|Neuropilin-1/GIPC1 signaling regulates alpha5beta1 integrin traffic and function in endothelial cells. |
Valdembri, D; Caswell, PT; Anderson, KI; Schwarz, JP; König, I; Astanina, E; Caccavari, F; Norman, JC; Humphries, MJ; Bussolino, F; Serini, G

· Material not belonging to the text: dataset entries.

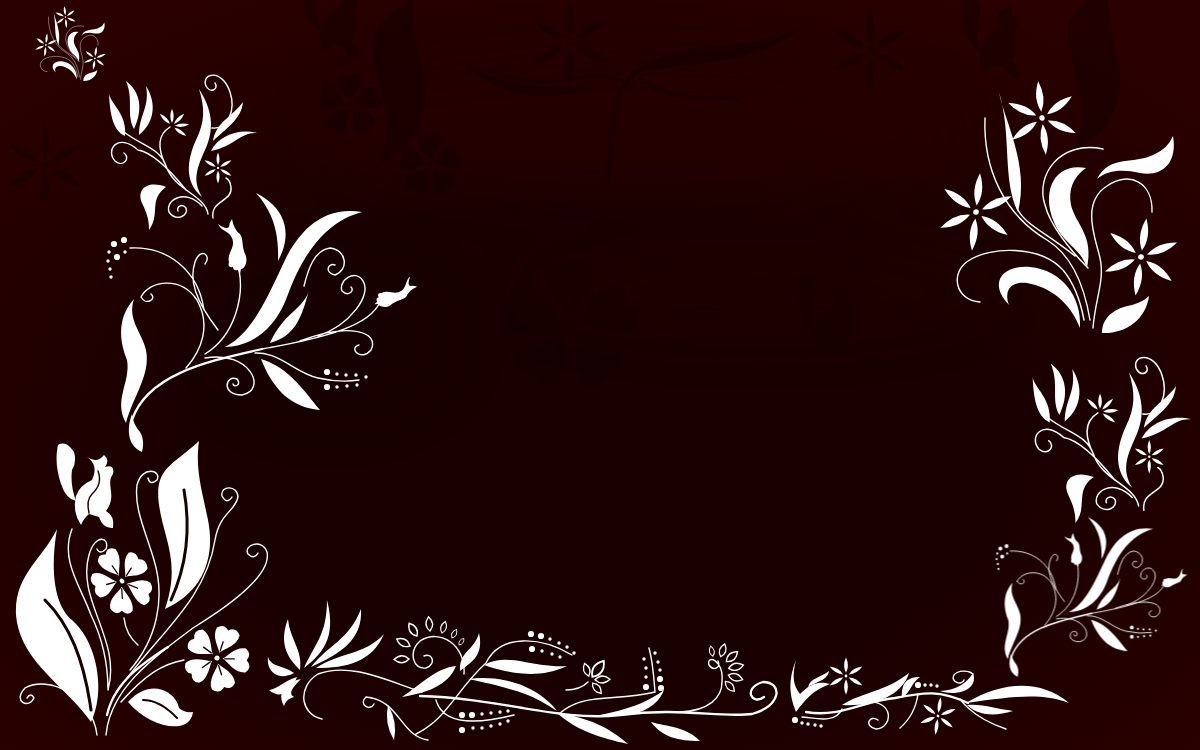
<!DOCTYPE html>
<html lang="en">
<head>
<meta charset="utf-8">
<title>Floral frame</title>
<style>
:root { --ground: #190001; --edge: #2b0000; --shade: #0e0000; --ornament: #fff; }
html, body { margin: 0; height: 100%; overflow: hidden; background: var(--ground); }
svg { display: block; width: 1200px; height: 750px; }
.ornament { color: var(--ornament); }
.ghost { color: var(--shade); opacity: .36; }
.fill { fill: currentColor; }
.stem { fill: none; stroke: currentColor; stroke-width: 1.4; stroke-linecap: round; }
.bold { stroke-width: 2.3; }
.dots { fill: none; marker: url(#dot); }
.dots-small { fill: none; marker: url(#dot-small); }
.dot { fill: var(--ornament); }
.vein { fill: none; stroke: var(--ground); stroke-width: 3; stroke-linecap: round; }
.fine { stroke-width: 1.4; }
.outline { fill: none; stroke: currentColor; stroke-width: 1.4; }
.glow-middle { stop-color: var(--ground); }
.glow-edge { stop-color: var(--edge); }
</style>
</head>
<body>
<svg viewBox="0 0 1200 750" role="img" aria-label="White floral frame on a dark red ground">
<defs>
  <radialGradient id="ground" cx=".5" cy=".58" r=".68">
    <stop class="glow-middle" offset=".45"/>
    <stop class="glow-edge" offset="1"/>
  </radialGradient>
  <filter id="soft" x="-20%" y="-40%" width="140%" height="180%"><feGaussianBlur stdDeviation="24"/></filter>
  <marker id="dot" markerUnits="userSpaceOnUse" markerWidth="8" markerHeight="8" refX="4" refY="4"><circle class="dot" cx="4" cy="4" r="3.1"/></marker>
  <marker id="dot-small" markerUnits="userSpaceOnUse" markerWidth="8" markerHeight="8" refX="4" refY="4"><circle class="dot" cx="4" cy="4" r="1.7"/></marker>

  <path id="petal" d="M0 -7Q8 -22 0 -41Q-8 -22 0 -7Z"/>
  <g id="star" class="fill">
    <circle r="3"/>
    <use href="#petal"/><use href="#petal" transform="rotate(60)"/><use href="#petal" transform="rotate(120)"/>
    <use href="#petal" transform="rotate(180)"/><use href="#petal" transform="rotate(240)"/><use href="#petal" transform="rotate(300)"/>
  </g>

  <g id="broad-petal">
    <path class="fill" d="M0 -6C-4 -12 -14 -18 -13 -29Q-8 -36 -1 -31Q5 -38 12 -31C14 -20 4 -13 0 -6Z"/>
    <path class="vein fine" d="M0 -8L-1 -18"/>
  </g>
  <g id="blossom">
    <circle class="fill" r="2.6"/>
    <use href="#broad-petal"/><use href="#broad-petal" transform="rotate(72)"/><use href="#broad-petal" transform="rotate(144)"/>
    <use href="#broad-petal" transform="rotate(216)"/><use href="#broad-petal" transform="rotate(288)"/>
  </g>

  <path id="bud" class="fill" d="M-8 -8C-10 -18 -1 -22 -5 -32C-8 -39 -16 -39 -19 -46Q-11 -40 -8 -43Q-8 -47 -5 -51Q-3 -40 3 -36C7 -30 4 -24 9 -14C11 -6 6 0 4 -1L3 4L1 0Q-4 1 -4 -3Q-10 -2 -8 -8Z"/>
  <path id="bead" class="outline" d="M0 0Q-7 -7 0 -15Q7 -7 0 0Z"/>

  <g id="bouquet">
    <use href="#star" transform="translate(1042 118) rotate(-6) scale(.9)"/>
    <use href="#star" transform="translate(976 212) rotate(6) scale(.95)"/>
    <use href="#star" transform="translate(1141 257) rotate(8) scale(.95)"/>
    <path class="stem" d="M985 118C983 170 1005 215 1047 240Q1080 260 1090 320M1103 149C1060 140 1035 175 1045 205C1050 225 1070 250 1088 268M1152 212C1153 183 1130 170 1107 186C1080 203 1096 240 1100 258C1105 280 1095 300 1093 328M980 302C955 300 950 273 968 261C990 246 1040 245 1063 270Q1078 288 1084 320M1017 208C1024 224 1045 232 1075 256"/>
    <path class="fill" d="M999 92C1004 120 1030 165 1018 212C1002 180 1012 135 999 92Z"/>
    <path class="fill" d="M1086 168C1054 162 1041 192 1054 222C1062 243 1081 248 1087 268C1094 235 1076 225 1071 205C1068 190 1073 177 1086 168Z"/>
    <path class="fill" d="M1097 179C1110 154 1135 165 1155 154Q1168 148 1173 136C1178 165 1160 177 1140 173C1122 169 1108 170 1097 179Z"/>
    <path class="fill" d="M1009 305C988 283 1002 265 1030 267C1062 270 1082 297 1080 328C1070 302 1050 287 1027 283C1010 281 1004 291 1009 305Z"/>
    <path class="fill" d="M1102 333C1102 314 1120 307 1132 305Q1143 302 1149 296C1146 320 1125 334 1102 333Z"/>
  </g>

  <g id="sprig">
    <path class="fill" d="M109 94C111 104 127 114 125 136C112 130 110 112 109 94Z"/>
    <path class="fill" d="M126 81C141 92 143 110 134 129C126 114 134 100 126 81Z"/>
    <path class="fill" d="M146 86C158 105 153 124 139 135C139 115 150 107 146 86Z"/>
    <path class="fill" d="M199 89C216 115 212 135 205 150C197 168 192 180 202 197C184 182 187 160 196 140C205 122 205 108 199 89Z"/>
    <path class="fill" d="M243 102C241 119 229 126 213 141C216 122 232 117 243 102Z"/>
    <path class="fill" d="M257 133C240 132 235 146 211 151C218 137 237 128 257 133Z"/>
    <path class="fill" d="M166 187C148 180 136 189 142 203C148 215 149 222 149 230C161 214 148 200 166 187Z"/>
    <path class="stem" d="M124 132C142 146 160 148 166 166C174 190 205 195 208 214M212 128C228 130 236 110 230 92C222 68 201 73 206 86C211 94 219 89 215 83M186 190C166 165 150 152 138 150C118 132 105 150 115 161C123 168 131 158 124 153M202 206C185 188 165 200 169 212C176 222 189 216 186 208C182 203 176 207 178 211M213 218C210 200 233 202 231 187Q230 180 226 178M166 166Q152 138 170 127"/>
    <use href="#star" transform="translate(218 168) scale(.38)"/>
    <g class="fill" transform="translate(172 126) scale(.42)">
      <use href="#petal"/><use href="#petal" transform="rotate(45)"/><use href="#petal" transform="rotate(85)"/><use href="#petal" transform="rotate(125)"/><use href="#petal" transform="rotate(-45)"/>
    </g>
  </g>

  <g id="vine">
    <path class="fill" d="M134 299C115 320 121 345 127 360C131 382 113 400 126 423C133 396 151 375 146 350C142 332 127 320 134 299Z"/>
    <path class="fill" d="M142 452C128 446 126 430 132 414Q133 424 140 432Q145 440 142 452Z"/>
    <path class="fill" d="M256 193C284 207 294 232 278 261C279 235 274 213 256 193Z"/>
    <path class="fill" d="M362 212C323 206 300 230 285 260C268 296 252 334 225 347C255 346 276 326 287 297C302 256 324 222 362 212Z"/>
    <path class="fill" d="M309 290C304 309 284 312 270 343C296 336 302 316 309 290Z"/>
    <path class="fill" d="M261 359C288 367 302 388 320 410C293 408 274 392 261 359Z"/>
    <path class="stem bold" d="M132 420C148 372 215 360 262 349"/>
    <path class="stem" d="M262 349C330 337 370 325 380 302M141 297C150 280 181 276 197 300C211 325 202 350 186 368M141 297C146 306 157 299 151 294M130 248C165 246 198 268 204 310M218 330C195 300 189 280 195 262C201 246 212 256 205 264M239 270C244 295 236 335 205 354M318 336C350 325 372 295 363 281C355 268 338 281 342 291C348 297 355 291 351 287M304 286C308 270 314 250 330 248C347 250 349 270 335 275C324 273 328 262 335 265M300 341C350 322 380 332 371 350C361 362 348 348 359 345M205 358C250 350 268 390 242 395C220 395 226 374 237 379C242 385 234 388 233 384M255 353C280 352 295 373 318 378Q340 383 359 380"/>
    <use href="#bud" transform="translate(237 270)"/>
    <use href="#bud" transform="translate(377 301) rotate(76) scale(.83)"/>
    <path class="dots" d="M124 240L114 244L117 257M327 372L327 387"/>
    <path class="dots-small" d="M109 252L108 261L110 269L111 277L125 252M337 374L337 387L346 375L347 386L356 375L357 385L366 377"/>
  </g>

  <path id="tall-leaf" class="fill" d="M199 441C172 466 154 468 159 505C164 540 181 562 165 609C201 593 216 560 208 520C202 490 195 470 199 441Z"/>
  <g id="iris" class="fill">
    <path d="M58 445Q66 440 74 452Q77 462 72 470Q70 485 76 501Q66 499 61 484Q54 463 58 445Z"/>
    <path d="M87 457Q97 464 104 455Q110 460 105 467Q115 464 113 474C105 484 118 496 106 511Q115 516 113 528Q103 529 99 517L89 514Q84 518 81 525Q72 512 76 496Q80 485 92 480Q99 465 87 457Z"/>
  </g>

  <g id="plant">
    <path class="fill" d="M57 529C42 560 14 575 16 615C20 662 65 685 91 722C106 690 97 642 72 620C54 605 50 570 57 529Z"/>
    <path class="vein" d="M45 600C70 625 84 660 91 710"/>
    <use href="#tall-leaf"/>
    <path class="vein" d="M184 490C191 530 187 565 171 600"/>
    <use href="#iris"/>
    <path class="vein fine" d="M98 471Q103 484 92 494Q86 500 89 513"/>
    <use href="#blossom" transform="translate(122 581) rotate(-30) scale(.86 1)"/>
    <use href="#blossom" transform="translate(217 658) rotate(24) scale(.96)"/>
    <path class="fill" d="M128 702C150 677 176 691 179 708Q184 713 193 712C190 736 150 728 128 702Z"/>
    <path class="vein" style="stroke-width:2" d="M143 700Q160 700 177 718"/>
    <path class="stem" d="M106 735C110 690 150 660 193 628C245 596 271 570 267 552C262 538 243 545 248 554Q254 560 258 553M113 698C150 640 205 605 215 540C220 512 235 512 238 497C238 485 220 485 222 496Q227 505 232 497M130 670C156 640 166 600 154 560C145 530 134 508 137 485C142 465 162 470 157 480Q150 486 148 478M108 690C122 640 76 600 89 555C95 533 110 537 106 549Q100 555 97 549M72 529C60 560 80 585 91 615Q108 650 108 690M97 735C92 695 48 675 25 688C12 702 29 709 34 698Q31 692 27 698M124 618Q126 635 138 645M121 702C145 675 162 664 184 660"/>
    <path class="stem bold" d="M107 715C114 683 140 665 168 647"/>
  </g>

  <g id="border">
    <path class="fill" d="M288 619C290 640 303 650 300 670C284 655 280 640 288 619Z"/>
    <path class="fill" d="M327 600C335 632 328 650 304 668C314 645 327 635 327 600Z"/>
    <path class="fill" d="M361 609C363 640 340 654 311 667C328 645 349 640 361 609Z"/>
    <path class="fill" d="M384 634C372 662 347 668 316 668C340 652 365 655 384 634Z"/>
    <path class="fill" d="M268 657C272 668 281 664 294 673C280 681 266 673 268 657Z"/>
    <path class="fill" d="M269 690C278 689 285 680 297 677C292 692 280 700 269 690Z"/>
    <path class="fill" d="M284 706C276 692 286 682 301 679C292 688 288 694 294 697Q286 699 284 706Z"/>
    <path class="stem" d="M322 719C300 714 297 687 318 674C350 662 385 680 422 692M416 734C448 718 456 690 486 663M464 674C466 645 440 628 420 641C408 652 413 670 426 668C437 664 432 652 424 656M486 663C500 634 540 636 572 655M428 740C400 736 400 700 366 697C358 704 370 712 374 704M436 700C442 722 470 726 514 715M560 713C585 692 615 702 655 692C654 680 653 662 649 648M680 712C708 711 723 698 722 680C724 660 706 654 709 665C714 672 721 667 718 661M566 690Q580 690 588 682"/>
    <path class="stem bold" d="M420 696C500 698 560 722 620 715C680 707 720 718 752 714C782 706 783 682 763 682C742 688 752 706 764 697"/>
    <path class="fill" d="M402 697C423 683 436 668 456 666C448 686 426 693 402 697Z"/>
    <path class="fill" d="M460 671C459 651 474 651 479 633C484 655 472 662 460 671Z"/>
    <path class="fill" d="M484 665C507 652 533 668 567 666C540 679 510 674 484 665Z"/>
    <path class="fill" d="M468 679C505 674 540 688 557 711C528 691 500 686 468 679Z"/>
    <path class="fill" d="M388 705Q384 724 394 740Q398 722 388 705Z"/>
    <path class="fill" d="M556 712C590 719 607 726 628 744C600 738 575 730 556 712Z"/>
    <path class="fill" d="M600 715C628 709 645 704 664 690C656 711 630 719 600 715Z"/>
    <path class="fill" d="M651 722C668 727 685 726 700 741C678 741 662 737 651 722Z"/>
    <g id="left-beads">
      <use href="#bead" transform="translate(409 659) rotate(-92)"/><use href="#bead" transform="translate(410 646) rotate(-62)"/><use href="#bead" transform="translate(417 636) rotate(-32)"/>
      <use href="#bead" transform="translate(430 631) rotate(-6) scale(.95)"/><use href="#bead" transform="translate(442 633) rotate(16) scale(.8)"/><use href="#bead" transform="translate(452 638) rotate(28) scale(.65)"/><use href="#bead" transform="translate(459 645) rotate(36) scale(.55)"/>
    </g>
    <g id="right-beads" transform="translate(716 671)">
      <use href="#bead" transform="rotate(-12) translate(0 -15) scale(.7)"/><use href="#bead" transform="rotate(18) translate(0 -15) scale(.9)"/><use href="#bead" transform="rotate(48) translate(0 -14)"/><use href="#bead" transform="rotate(78) translate(0 -13)"/>
      <use href="#bead" transform="rotate(108) translate(0 -13)"/><use href="#bead" transform="rotate(138) translate(0 -14) scale(.9)"/>
    </g>
    <g id="open-bud" transform="translate(590 680)">
      <use href="#bead" transform="rotate(36) translate(0 -4) scale(1.3)"/><use href="#bead" transform="rotate(88) translate(0 -5)"/><use href="#bead" transform="rotate(140) translate(0 -4) scale(.9)"/><use href="#bead" transform="rotate(-18) translate(0 -4) scale(.9)"/>
    </g>
    <path class="dots" d="M531 634L532 649L541 636M462 715L462 730L472 715M646 687L661 688L660 679"/>
    <path class="dots-small" d="M542 651L550 639L552 654L559 643L560 657L567 647L574 653M473 728L482 714L482 728L491 713L491 726L500 712L500 724L508 711L508 721M646 677L660 670L646 668L658 662L644 659L655 653"/>
  </g>

  <g id="corner-spray">
    <path class="fill" d="M796 660C788 680 789 695 796 712C805 700 813 690 830 684C816 680 808 686 800 694C793 685 792 676 796 660Z"/>
    <path class="fill" d="M829 671C828 680 816 682 808 687C810 678 822 677 829 671Z"/>
    <path class="fill" d="M842 705C862 692 885 692 909 673C902 697 870 707 842 705Z"/>
    <path class="fill" d="M902 698C901 682 908 677 920 677C911 683 911 692 902 698Z"/>
    <path class="fill" d="M940 691C956 690 966 684 973 673C979 689 958 697 940 691Z"/>
    <path class="fill" d="M966 703C1000 682 1040 678 1069 703C1040 692 1010 697 966 703Z"/>
    <path class="fill" d="M967 705C985 704 996 709 1013 711C993 717 978 715 967 705Z"/>
    <path class="stem bold" d="M806 712C840 718 862 701 895 698C925 692 940 690 968 703"/>
    <path class="stem" d="M973 674C968 670 958 670 954 675C950 682 962 686 964 680M866 702C895 700 893 728 876 729C863 726 870 714 878 720M842 709C835 725 812 717 802 717M960 699Q974 718 1006 729M918 694Q915 715 900 728"/>
    <use href="#star" transform="translate(846 676) scale(.46)"/>
    <use href="#star" transform="translate(938 716) rotate(8) scale(.46)"/>
    <path class="dots" d="M795 720L918 685"/>
    <path class="dots-small" d="M802 723L808 724L815 725L821 726M925 685L931 685L937 686"/>
  </g>
</defs>

<rect id="backdrop" width="1200" height="750" fill="url(#ground)"/>
<g id="backdrop-tones" filter="url(#soft)" opacity=".4">
  <ellipse cx="640" cy="130" rx="330" ry="70" fill="#2a0000"/>
  <ellipse cx="760" cy="290" rx="240" ry="50" fill="#240000"/>
  <ellipse cx="330" cy="340" rx="130" ry="80" fill="#120000"/>
</g>

<g id="backdrop-shadows" class="ghost">
  <use href="#tall-leaf" transform="translate(215 -446)"/>
  <use href="#tall-leaf" transform="translate(910 -460)"/>
  <use href="#iris" transform="translate(245 -470)"/>
  <use href="#iris" transform="translate(905 -450)"/>
  <use href="#blossom" transform="translate(350 105) scale(.9)"/>
  <use href="#blossom" transform="translate(430 165) scale(.9)"/>
  <use href="#star" transform="translate(570 42)"/>
  <use href="#star" transform="translate(870 50)"/>
  <use href="#star" transform="translate(45 165)"/>
  <path class="stem" style="stroke-width:4" d="M608 185C612 125 612 95 635 72M628 84C590 60 540 100 490 70M640 80C680 105 710 95 740 100"/>
  <path class="fill" d="M630 74C680 35 740 55 800 28C760 65 700 60 630 74ZM460 58C500 90 540 85 590 88C540 105 490 95 460 58Z"/>
  <g opacity=".4">
    <use href="#blossom" transform="translate(570 325) scale(1.9)"/>
    <use href="#iris" transform="translate(740 -170)"/>
  </g>
</g>

<g id="frame" class="ornament">
  <use href="#bouquet" transform="translate(-244 -18) scale(.297)"/>
  <use href="#sprig"/>
  <use href="#vine"/>
  <use href="#plant"/>
  <use href="#border"/>
  <use href="#corner-spray"/>
  <use href="#bouquet"/>
  <use href="#sprig" transform="translate(916 277) scale(1.07)"/>
  <use href="#vine" transform="translate(930 398) scale(.617)"/>
</g>
</svg>
</body>
</html>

Neuropilin 1 (Nrp1) is a coreceptor for vascular endothelial growth factor A165 (VEGF-A165, VEGF-A164 in mice) and semaphorin 3A (SEMA3A). Nevertheless, Nrp1 null embryos display vascular defects that differ from those of mice lacking either VEGF-A164 or Sema3A proteins. Furthermore, it has been recently reported that Nrp1 is required for endothelial cell (EC) response to both VEGF-A165 and VEGF-A121 isoforms, the latter being incapable of binding Nrp1 on the EC surface. Taken together, these data suggest that the vascular phenotype caused by the loss of Nrp1 could be due to a VEGF-A164/SEMA3A-independent function of Nrp1 in ECs, such as adhesion to the extracellular matrix. By using RNA interference and rescue with wild-type and mutant constructs, we show here that Nrp1 through its cytoplasmic SEA motif and independently of VEGF-A165 and SEMA3A specifically promotes alpha5beta1-integrin-mediated EC adhesion to fibronectin that is crucial for vascular development. We provide evidence that Nrp1, while not directly mediating cell spreading on fibronectin, interacts with alpha5beta1 at adhesion sites. Binding of the homomultimeric endocytic adaptor GAIP interacting protein C terminus, member 1 (GIPC1), to the SEA motif of Nrp1 selectively stimulates the internalization of active alpha5beta1 in Rab5-positive early endosomes. Accordingly, GIPC1, which also interacts with alpha5beta1, and the associated motor myosin VI (Myo6) support active alpha5beta1 endocytosis and EC adhesion to fibronectin. In conclusion, we propose that Nrp1, in addition to and independently of its role as coreceptor for VEGF-A165 and SEMA3A, stimulates through its cytoplasmic domain the spreading of ECs on fibronectin by increasing the Rab5/GIPC1/Myo6-dependent internalization of active alpha5beta1. Nrp1 modulation of alpha5beta1 integrin function can play a causal role in the generation of angiogenesis defects observed in Nrp1 null mice.
|A specific alpha5beta1-integrin conformation promotes directional integrin translocation and fibronectin matrix formation. |
Clark, Katherine, et al.
J. Cell. Sci., 118: 291-300 (2005)
Integrin adhesion receptors are structurally dynamic proteins that adopt a number of functionally relevant conformations. We have produced a conformation-dependent anti-alpha5 monoclonal antibody (SNAKA51) that converts alpha5beta1 integrin into a ligand-competent form and promotes fibronectin binding. In adherent fibroblasts, SNAKA51 preferentially bound to integrins in fibrillar adhesions. Clustering of integrins expressing this activation epitope induced directional translocation of alpha5beta1, mimicking fibrillar adhesion formation. Priming of alpha5beta1 integrin by SNAKA51 increased the accumulation of detergent-resistant fibronectin in the extracellular matrix, thus identifying an integrin conformation that promotes matrix assembly. The SNAKA51 epitope was mapped to the calf-1/calf-2 domains. We propose that the action of the antibody causes the legs of the integrin to change conformation and thereby primes the integrin to bind ligand. These findings identify SNAKA51 as the first anti-integrin antibody to selectively recognize a subset of adhesion contacts, and they identify an integrin conformation associated with integrin translocation and fibronectin matrix formation.